**What to do**
Below are some records; find each line that carries the word "color" and copy it.

(Supplied information Opens)

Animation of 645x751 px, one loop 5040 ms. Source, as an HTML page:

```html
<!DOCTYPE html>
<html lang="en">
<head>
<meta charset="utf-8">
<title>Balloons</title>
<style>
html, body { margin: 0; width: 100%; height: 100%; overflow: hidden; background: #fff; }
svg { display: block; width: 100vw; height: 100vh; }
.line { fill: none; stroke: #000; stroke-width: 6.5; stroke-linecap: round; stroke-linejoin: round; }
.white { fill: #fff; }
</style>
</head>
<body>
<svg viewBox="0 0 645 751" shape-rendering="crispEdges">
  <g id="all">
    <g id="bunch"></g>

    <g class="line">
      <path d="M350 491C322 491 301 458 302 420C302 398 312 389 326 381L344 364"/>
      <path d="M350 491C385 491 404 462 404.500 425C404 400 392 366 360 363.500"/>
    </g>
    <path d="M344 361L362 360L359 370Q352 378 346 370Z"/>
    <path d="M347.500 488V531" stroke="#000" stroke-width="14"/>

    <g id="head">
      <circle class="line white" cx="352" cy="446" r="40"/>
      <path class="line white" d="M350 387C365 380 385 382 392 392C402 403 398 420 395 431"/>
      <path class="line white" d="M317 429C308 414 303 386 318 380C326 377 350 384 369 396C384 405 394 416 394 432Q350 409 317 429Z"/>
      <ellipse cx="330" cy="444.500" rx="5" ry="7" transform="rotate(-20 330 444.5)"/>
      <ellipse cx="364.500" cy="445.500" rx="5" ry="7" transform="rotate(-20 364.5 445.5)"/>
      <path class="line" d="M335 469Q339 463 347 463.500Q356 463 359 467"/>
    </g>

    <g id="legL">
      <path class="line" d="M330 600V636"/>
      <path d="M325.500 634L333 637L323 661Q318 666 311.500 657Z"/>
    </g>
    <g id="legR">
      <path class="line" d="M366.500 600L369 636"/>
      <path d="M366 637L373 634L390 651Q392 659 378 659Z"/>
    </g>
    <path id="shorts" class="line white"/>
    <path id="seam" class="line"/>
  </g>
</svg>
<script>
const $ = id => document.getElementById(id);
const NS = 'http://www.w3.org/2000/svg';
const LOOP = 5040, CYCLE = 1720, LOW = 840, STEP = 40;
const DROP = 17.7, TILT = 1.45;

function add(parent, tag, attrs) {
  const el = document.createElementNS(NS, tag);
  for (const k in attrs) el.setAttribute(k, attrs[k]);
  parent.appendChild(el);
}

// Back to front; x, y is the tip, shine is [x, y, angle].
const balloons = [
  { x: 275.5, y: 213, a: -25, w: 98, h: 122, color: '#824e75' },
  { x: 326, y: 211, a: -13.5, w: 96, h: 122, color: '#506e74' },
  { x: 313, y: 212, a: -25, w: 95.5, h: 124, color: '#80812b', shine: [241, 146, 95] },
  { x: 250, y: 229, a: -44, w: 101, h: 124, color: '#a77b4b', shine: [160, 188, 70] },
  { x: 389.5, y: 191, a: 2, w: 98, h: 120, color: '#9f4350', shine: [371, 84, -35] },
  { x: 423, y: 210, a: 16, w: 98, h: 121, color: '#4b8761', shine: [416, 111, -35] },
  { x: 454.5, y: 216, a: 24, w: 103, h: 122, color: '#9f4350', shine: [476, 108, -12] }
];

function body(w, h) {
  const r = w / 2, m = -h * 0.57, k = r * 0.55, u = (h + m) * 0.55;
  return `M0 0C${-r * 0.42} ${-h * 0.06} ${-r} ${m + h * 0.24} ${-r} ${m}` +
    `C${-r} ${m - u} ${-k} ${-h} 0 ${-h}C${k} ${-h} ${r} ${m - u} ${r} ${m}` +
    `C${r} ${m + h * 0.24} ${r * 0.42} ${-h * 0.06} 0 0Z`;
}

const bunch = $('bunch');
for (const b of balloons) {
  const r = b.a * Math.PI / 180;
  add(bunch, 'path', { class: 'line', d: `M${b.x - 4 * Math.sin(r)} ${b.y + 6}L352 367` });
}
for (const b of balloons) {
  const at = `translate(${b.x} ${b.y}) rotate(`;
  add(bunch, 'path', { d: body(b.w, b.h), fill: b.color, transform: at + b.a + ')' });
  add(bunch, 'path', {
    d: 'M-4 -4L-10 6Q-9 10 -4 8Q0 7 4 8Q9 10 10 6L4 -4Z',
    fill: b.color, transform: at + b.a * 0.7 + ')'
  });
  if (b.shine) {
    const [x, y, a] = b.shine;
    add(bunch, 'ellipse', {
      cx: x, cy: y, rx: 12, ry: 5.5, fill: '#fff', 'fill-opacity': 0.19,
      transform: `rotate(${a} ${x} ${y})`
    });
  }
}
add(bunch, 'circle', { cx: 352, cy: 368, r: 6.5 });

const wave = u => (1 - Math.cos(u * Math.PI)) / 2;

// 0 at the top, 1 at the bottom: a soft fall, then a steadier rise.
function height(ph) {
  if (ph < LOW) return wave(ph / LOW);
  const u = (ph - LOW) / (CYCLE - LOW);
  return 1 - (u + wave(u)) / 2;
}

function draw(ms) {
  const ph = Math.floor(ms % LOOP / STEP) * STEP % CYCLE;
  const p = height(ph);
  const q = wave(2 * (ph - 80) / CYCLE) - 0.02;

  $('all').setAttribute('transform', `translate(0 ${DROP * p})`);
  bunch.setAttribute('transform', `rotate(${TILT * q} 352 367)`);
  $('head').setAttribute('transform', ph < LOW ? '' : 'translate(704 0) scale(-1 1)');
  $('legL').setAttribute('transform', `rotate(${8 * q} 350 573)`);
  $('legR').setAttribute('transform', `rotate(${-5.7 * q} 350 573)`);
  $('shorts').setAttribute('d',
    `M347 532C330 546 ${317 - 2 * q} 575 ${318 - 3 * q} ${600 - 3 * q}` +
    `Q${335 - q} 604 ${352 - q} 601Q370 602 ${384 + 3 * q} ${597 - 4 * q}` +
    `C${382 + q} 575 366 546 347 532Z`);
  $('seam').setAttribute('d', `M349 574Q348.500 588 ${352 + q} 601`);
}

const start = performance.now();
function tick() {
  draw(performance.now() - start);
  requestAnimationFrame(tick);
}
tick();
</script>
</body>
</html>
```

(Supplied information Closes)

**Task response**
  { x: 275.5, y: 213, a: -25, w: 98, h: 122, color: '#824e75' },
  { x: 326, y: 211, a: -13.5, w: 96, h: 122, color: '#506e74' },
  { x: 313, y: 212, a: -25, w: 95.5, h: 124, color: '#80812b', shine: [241, 146, 95] },
  { x: 250, y: 229, a: -44, w: 101, h: 124, color: '#a77b4b', shine: [160, 188, 70] },
  { x: 389.5, y: 191, a: 2, w: 98, h: 120, color: '#9f4350', shine: [371, 84, -35] },
  { x: 423, y: 210, a: 16, w: 98, h: 121, color: '#4b8761', shine: [416, 111, -35] },
  { x: 454.5, y: 216, a: 24, w: 103, h: 122, color: '#9f4350', shine: [476, 108, -12] }
  add(bunch, 'path', { d: body(b.w, b.h), fill: b.color, transform: at + b.a + ')' });
    fill: b.color, transform: at + b.a * 0.7 + ')'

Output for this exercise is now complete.